Various materials, e.g., wax, clay, paper, pasteboard, wood, metal, etc, may be used in educational slojd. Wood, however, is for several reasons the most suitable material; hence wood-slojd has been the most popular of all, both in schools and for private instruction. As the name implies, wood-slojd means "slojding" in wood. This, again, includes several different kinds of work. Amongst these, however, it is the so-called slojd-carpentry which best fulfils the conditions required when instruction in slojd is given with educational ends in view. It is adapted to the mental and physical powers of children. By enabling them to make a number of generally useful articles, it awakens and sustains genuine interest. It encourages order and accuracy, and it is compatible with cleanliness and tidiness. Further, it cultivates the sense of form more completely than instruction in drawing does, and, like gymnastics and free play, it has a good influence upon the health of the body, and consequently upon that of the mind. Additional advantages are, that it is excellently adapted for methodical arrangement, comprising as it does a great number of exercises of varying degrees of difficulty, some of which are very easy; and that it gives a considerable degree of general dexterity by means of the many different tools and manual operations which it introduces.

Slojd carpentry

We must not confound slojd-carpentry with the work done by the carpenter, properly so-called. This is the more necessary because great confusion of ideas prevails on the subject; not least, remarkably enough, amongst those who are interested in slojd, or give instruction in it.

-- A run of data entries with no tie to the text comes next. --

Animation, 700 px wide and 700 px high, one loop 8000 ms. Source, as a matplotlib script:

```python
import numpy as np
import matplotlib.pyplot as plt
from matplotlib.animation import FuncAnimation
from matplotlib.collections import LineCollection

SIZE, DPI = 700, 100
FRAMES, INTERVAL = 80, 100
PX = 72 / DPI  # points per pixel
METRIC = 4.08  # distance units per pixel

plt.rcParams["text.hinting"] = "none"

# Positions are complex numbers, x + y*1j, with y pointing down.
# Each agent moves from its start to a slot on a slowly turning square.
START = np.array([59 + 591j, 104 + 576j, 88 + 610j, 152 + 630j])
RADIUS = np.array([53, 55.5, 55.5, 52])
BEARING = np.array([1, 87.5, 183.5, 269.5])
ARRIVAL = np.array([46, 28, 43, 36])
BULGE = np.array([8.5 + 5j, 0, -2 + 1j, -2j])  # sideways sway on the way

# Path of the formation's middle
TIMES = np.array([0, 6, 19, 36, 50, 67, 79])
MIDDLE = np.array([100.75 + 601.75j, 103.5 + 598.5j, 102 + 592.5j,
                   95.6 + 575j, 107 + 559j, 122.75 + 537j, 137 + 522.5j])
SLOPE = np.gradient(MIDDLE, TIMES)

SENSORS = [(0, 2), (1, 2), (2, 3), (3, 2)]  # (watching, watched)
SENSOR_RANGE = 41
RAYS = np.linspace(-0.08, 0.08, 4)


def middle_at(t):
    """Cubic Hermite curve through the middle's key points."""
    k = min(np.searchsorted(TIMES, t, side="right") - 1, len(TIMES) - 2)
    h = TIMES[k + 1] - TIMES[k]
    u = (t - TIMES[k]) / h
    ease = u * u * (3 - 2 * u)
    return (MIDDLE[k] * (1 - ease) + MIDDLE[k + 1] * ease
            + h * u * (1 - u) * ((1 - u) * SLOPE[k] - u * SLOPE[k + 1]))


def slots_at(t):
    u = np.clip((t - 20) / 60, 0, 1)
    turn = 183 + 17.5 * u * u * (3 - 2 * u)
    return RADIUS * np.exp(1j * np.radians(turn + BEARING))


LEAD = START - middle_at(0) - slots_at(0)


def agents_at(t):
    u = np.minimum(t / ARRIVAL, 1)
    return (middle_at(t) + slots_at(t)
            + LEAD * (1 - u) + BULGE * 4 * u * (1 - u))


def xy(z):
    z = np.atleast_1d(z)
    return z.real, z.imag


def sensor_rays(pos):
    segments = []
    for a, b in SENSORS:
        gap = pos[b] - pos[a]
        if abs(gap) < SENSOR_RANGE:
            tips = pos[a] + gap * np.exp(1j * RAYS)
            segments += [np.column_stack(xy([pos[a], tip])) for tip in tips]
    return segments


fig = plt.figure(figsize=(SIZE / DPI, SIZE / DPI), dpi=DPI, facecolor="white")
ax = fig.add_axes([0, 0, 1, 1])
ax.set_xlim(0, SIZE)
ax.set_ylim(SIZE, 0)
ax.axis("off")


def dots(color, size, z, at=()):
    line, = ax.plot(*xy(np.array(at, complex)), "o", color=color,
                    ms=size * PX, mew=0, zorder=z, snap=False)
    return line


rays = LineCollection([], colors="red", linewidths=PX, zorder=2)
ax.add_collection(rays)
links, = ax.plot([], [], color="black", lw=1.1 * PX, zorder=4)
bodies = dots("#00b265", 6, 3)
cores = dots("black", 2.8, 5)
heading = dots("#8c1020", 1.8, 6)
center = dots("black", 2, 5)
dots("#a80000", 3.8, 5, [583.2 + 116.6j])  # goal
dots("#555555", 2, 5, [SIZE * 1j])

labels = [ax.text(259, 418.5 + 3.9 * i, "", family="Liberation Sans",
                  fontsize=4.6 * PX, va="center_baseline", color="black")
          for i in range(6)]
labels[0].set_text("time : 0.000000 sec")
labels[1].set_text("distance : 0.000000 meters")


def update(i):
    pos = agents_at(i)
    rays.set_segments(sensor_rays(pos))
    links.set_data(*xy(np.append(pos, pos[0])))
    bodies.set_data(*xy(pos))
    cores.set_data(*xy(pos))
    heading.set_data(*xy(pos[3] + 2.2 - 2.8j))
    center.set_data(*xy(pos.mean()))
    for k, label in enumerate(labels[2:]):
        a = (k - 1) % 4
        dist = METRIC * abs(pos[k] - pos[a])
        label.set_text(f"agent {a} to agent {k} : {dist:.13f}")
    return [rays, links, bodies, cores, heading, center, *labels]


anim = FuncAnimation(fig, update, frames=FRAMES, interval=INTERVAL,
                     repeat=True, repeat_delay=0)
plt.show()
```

Difference between slojd-carpentry and ordinary carpentry.

It must be borne in mind that although slojd-carpentry and ordinary carpentry have something in common, inasmuch as the same raw material (wood) is employed, and to some extent the same or similar tools are used, yet they differ one from the other in several very important respects. For example, the articles made in slojd-carpentry are in many cases quite different from those which fall within the province of the carpenter. The articles made in slojd-carpentry are differentiated partly by their smaller size, for the articles made in workshops are generally much larger; partly by their form, for they are often bounded by variously curved outlines, whilst articles made by the carpenter are generally rectangular or cylindrical. This is especially shown in the case of the many different kinds of spoons, ladles, scoops, handles, etc, etc, which form such an important element in slojd -carpentry.

Further, though many tools are common to both kinds of work, there are also considerable differences in this respect. Several tools which are seldom or never used in the carpenter's workshop, e.g., the axe, the draw-knife, and the spoon-iron, occupy an important place in slojd-carpentry.

The most characteristic tool in slojd-carpentry is, however, the knife, and by the use of this, his chief instrument, the slbjder may always be distinguished from the carpenter, whose favourite tool is the chisel, and who, as seldom as possible, and never willingly, takes the knife in his hand. In carpentry, on the other hand, use is made of a number of tools more or less necessary, which are quite unknown to the slojder, who works for the most part under more primitive conditions. Distinct differences can also be pointed out in the manner of executing the work (for while division of labour is practised in carpentry, it is not permitted in slojd) and in the manner of using the tools. It will be seen from the foregoing that much may pass under the name of instruction in slojd which, properly speaking, ought simply to be called instruction in carpentry. It is most important that this distinction should be maintained, because otherwise educational slojd will by degrees be lost in instruction in carpentry as a trade.